Buckingham also earlier said that CNMI Labor has both the authority and the duty to monitor compliance with umbrella permit holders, and should one or more conditions of the umbrella permit are not met, the umbrella permit may be revoked.
Benavente voted “yes with major reservation,” while Rep. Francisco Dela Cruz (R-Saipan) voted “yes with reservation.” Benavente said he still thinks that the bill is questionable.
The CNMI says that aliens with umbrella permits might not have been able to stay for the full two years if they didn’t comply with certain CNMI labor requirements; so, it argues, the CNMI should continue to be allowed to enforce those requirements.Perhaps the Fitial Administration's real aim is to turn their battle against the federal government into a war?
The CNRA does not say this. It does not suggest this. The clarity of the "transition effective date" as the date upon which rights and privileges are determined contradicts this interpretation.
Furthermore, the CNRA expressly gives the U.S. control over the transitional worker program, making it clear that it is the U.S. that is to administer labor and immigration issues during the transition, not the CNMI. It would conflict with the CNRA’s transitional worker program administered by the U.S. to allow the CNMI to continue to administer its own alien worker program during the transition.
Even more clearly, the CNRA expressly states that the Secretary of Homeland Security is deemed to have authorized employment for those aliens present and authorized by the CNMI on the transition program effective date; how can the CNMI now revoke the Secretary of Homeland Security’s authorization to work?
The CNMI wants to do something different than what the U.S. is doing in the very field that the federal law CNRA deals with-alien labor.

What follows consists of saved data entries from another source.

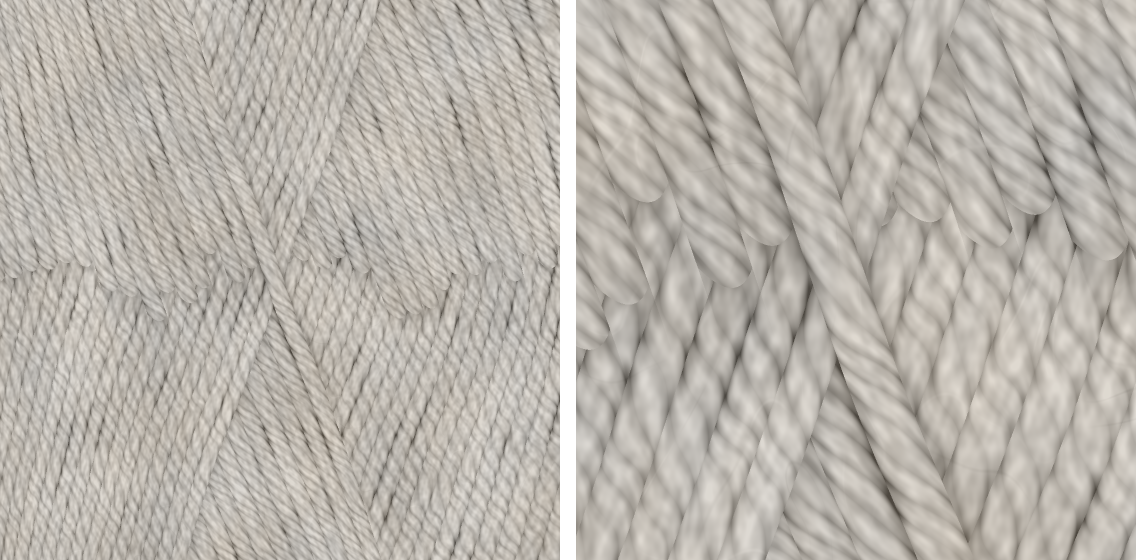
Left: the whole. Right: its middle third, enlarged.
Reproduce this texture procedurally as a WebGL 2 fragment shader.

```glsl
#version 300 es
precision highp float;
// Pale wool skein: two fanned families of twisted strands that lean left and
// right, cross in the centre and tuck under each other along a ragged line.
// Each strand is shaded from its round profile, ply grooves and fibre noise.

#define LEAN 0.37          // sideways run of strands per unit of height
#define FAN 0.60           // how much strands straighten towards the sides
#define PITCH_FALLING 0.033
#define PITCH_RISING 0.030
#define PLY_LENGTH 0.025   // distance between ply grooves
#define PLY_DEPTH 0.115
#define GAP_DEPTH 0.13     // darkness between neighbouring strands
#define POCKET_DEPTH 0.20  // darkness of occasional deep gaps
#define FIBRE_DEPTH 0.10
#define BRIGHTNESS 0.768

uniform vec2 u_resolution;
out vec4 fragColor;

const float PI = 3.14159;

float hash(vec2 p) {
    vec3 q = fract(p.xyx * 0.1031);
    q += dot(q, q.yzx + 33.33);
    return fract((q.x + q.y) * q.z);
}

float cornerRamp(vec2 cell, vec2 offset) {
    float angle = 2.0 * PI * hash(cell);
    return dot(vec2(cos(angle), sin(angle)), offset);
}

// Gradient noise, roughly -0.7 to 0.7
float noise(vec2 p) {
    vec2 c = floor(p), f = p - c;
    vec2 s = f * f * f * (f * (f * 6.0 - 15.0) + 10.0);
    vec2 e = vec2(1.0, 0.0);
    float low = mix(cornerRamp(c, f), cornerRamp(c + e, f - e), s.x);
    float high = mix(cornerRamp(c + e.yx, f - e.yx), cornerRamp(c + 1.0, f - 1.0), s.x);
    return mix(low, high, s.y);
}

struct Strand {
    float u;       // position across the family
    float id;      // strand number, 0 passes through the centre
    float across;  // -1 to 1 from edge to edge
    float seed;
};

// lean = 1 for strands falling to the right, -1 for rising ones
Strand findStrand(vec2 p, float lean, float pitch) {
    Strand s;
    s.u = p.x + lean * p.y * (LEAN - FAN * p.x * p.x);
    s.u += 0.008 * noise(p * 5.0 + lean * 7.0);
    s.id = floor(s.u / pitch + 0.5);
    s.across = 2.0 * (s.u / pitch - s.id);
    s.seed = hash(vec2(s.id, 17.0 * lean) + 60.0);
    return s;
}

float shadeStrand(Strand s, vec2 p) {
    float f = s.across;
    float drift = noise(vec2(s.seed * 91.0, p.y * 16.0));
    float phase = p.y / PLY_LENGTH + 0.6 * f + 0.25 * f * f * f + 9.0 * s.seed + drift;
    float ply = abs(sin(PI * phase));
    // Plies bulge past the nominal edge
    float edge = pow(min(abs(f) + 0.16 * (0.6 - ply), 1.1), 4.0);
    float pocket = smoothstep(0.08, 0.42, noise(p * vec2(17.0, 9.0) + 31.0));
    float fibre = noise(vec2(s.u * 150.0, p.y * 42.0) + 50.0 * s.seed);
    float spun = noise(vec2(phase * 3.5, f * 1.6 + 70.0 * s.seed));
    float v = BRIGHTNESS + PLY_DEPTH * (ply - 0.64) * (1.0 + 0.8 * drift);
    v -= edge * (GAP_DEPTH + POCKET_DEPTH * pocket);
    return v + FIBRE_DEPTH * (fibre + 0.7 * spun) + 0.035 * (s.seed - 0.5) - 0.012 * f;
}

vec3 skein(vec2 p) {
    Strand falling = findStrand(p, 1.0, PITCH_FALLING);
    Strand rising = findStrand(p, -1.0, PITCH_RISING);

    // Ragged line where the falling strands of both sides dive under
    float side = (abs(falling.id * PITCH_FALLING) - 0.25) / 0.09;
    float tuckLine = 0.03 - 0.09 * exp(-side * side) + 0.07 * (falling.seed - 0.5);
    float aboveTuck = p.y - tuckLine - 0.012 * falling.across * falling.across;

    // The crossing splits the plane into a top, bottom, left and right wedge
    bool leftOfFall = falling.id <= 0.0;
    bool rightOfRise = rising.id > 0.0;
    bool sideWedge = leftOfFall != rightOfRise;
    bool mainStrand = falling.id == 0.0;
    bool showFalling = mainStrand || (sideWedge ? aboveTuck > 0.0 : leftOfFall);

    float v;
    if (showFalling) v = shadeStrand(falling, p);
    else v = shadeStrand(rising, p);

    // Contact shadows at the tuck line and beside the crossing strands
    float nearCentre = 1.0 - smoothstep(0.03, 0.45, abs(p.y));
    if (!mainStrand) {
        float fallGap = abs(falling.u) - 0.5 * PITCH_FALLING;
        float riseGap = abs(rising.u) - 0.5 * PITCH_RISING;
        v -= 0.15 * nearCentre * exp(-max(fallGap, 0.0) / 0.008);
        if (showFalling) v -= 0.10 * exp(-max(riseGap, 0.0) / 0.008);
        if (sideWedge) v -= (showFalling ? 0.05 : 0.11) * exp(-abs(aboveTuck) / 0.014);
    }

    // Loose hairs, soft blotches and fine grain
    float hair = 1.0 - smoothstep(0.0, 0.035, abs(noise(p * vec2(26.0, 15.0) + 2.0 * noise(p * 9.0))));
    v += 0.06 * hair * noise(p * 21.0 + 12.0);
    v += 0.06 * noise(p * 7.0 + 80.0) + 0.05 * noise(p * 125.0);
    v = clamp(v, 0.30, 0.87);

    float tint = noise(p * 6.0 + 40.0) + 0.5 * noise(p * vec2(40.0, 16.0));
    return vec3(v) - vec3(0.0, 0.02, 0.05) + tint * vec3(0.014, 0.0, -0.018);
}

void main() {
    vec3 sum = vec3(0.0);
    for (int i = 0; i < 4; i++) {
        vec2 offset = vec2(i % 2, i / 2) * 0.5 - 0.25;
        vec2 p = (gl_FragCoord.xy + offset - 0.5 * u_resolution) / u_resolution.y;
        sum += skein(p + vec2(0.01, 0.0));
    }
    fragColor = vec4(sum / 4.0, 1.0);
}
```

The U.S. transition program for alien labor clearly puts this power with the U.S. government. Under the U.S. Supremacy Clause, the federal law pre-empts the CNMI's laws. The Secretary of Homeland Security is deemed to have authorized the employment of aliens as of the effective date of the transition period (Nov. 28, 2009). The CNMI can’t revoke the Secretary of Homeland Security’s authorization for employment. It can’t pass laws or take administrative action now that effect status of any alien or add burdens not contemplated by Congress.
Ombudsman Helping Workers and Employers
Federal Ombudsman Pamela Brown advised all workers who do not have an umbrella permit and have expiring work permits to go to her office to get help in changing to federal status.
From the Saipan Tribune (emphasis added):
She said the worker should be accompanied by the employer and they will both be assisted in obtaining parole status and work authorization with the U.S. Citizenship and Immigration Service until a CW visa is granted.The will be a forum at Kilili Beach from 5:00 -8:00 pm tonight sponsored by the United Workers Movement. Federal officials will be addressing some issues on CNMI and federal authority, umbrella permits and other foreign worker issues.
With respect to the CNMI entry permit, Brown said if the alien has an umbrella permit then there is no reason to renew any other permit.
“The umbrella permit supersedes the prior CNMI permit,” she stressed.
As for the continued employment with a current employer, the ombudsman said the employer and employee only need to agree to the terms and conditions of employment such as benefits, work hours per week, rate or pay, and basis for termination.
“No other action is necessary since the approval of the federal government or CNMI government is not required for continued employment of an alien holding an umbrella permit,” she said.
In the case of workers having Immediate Relative status (240E permit), Brown said the Department of Homeland Security sees an umbrella permit for them as not permitting the holder to work.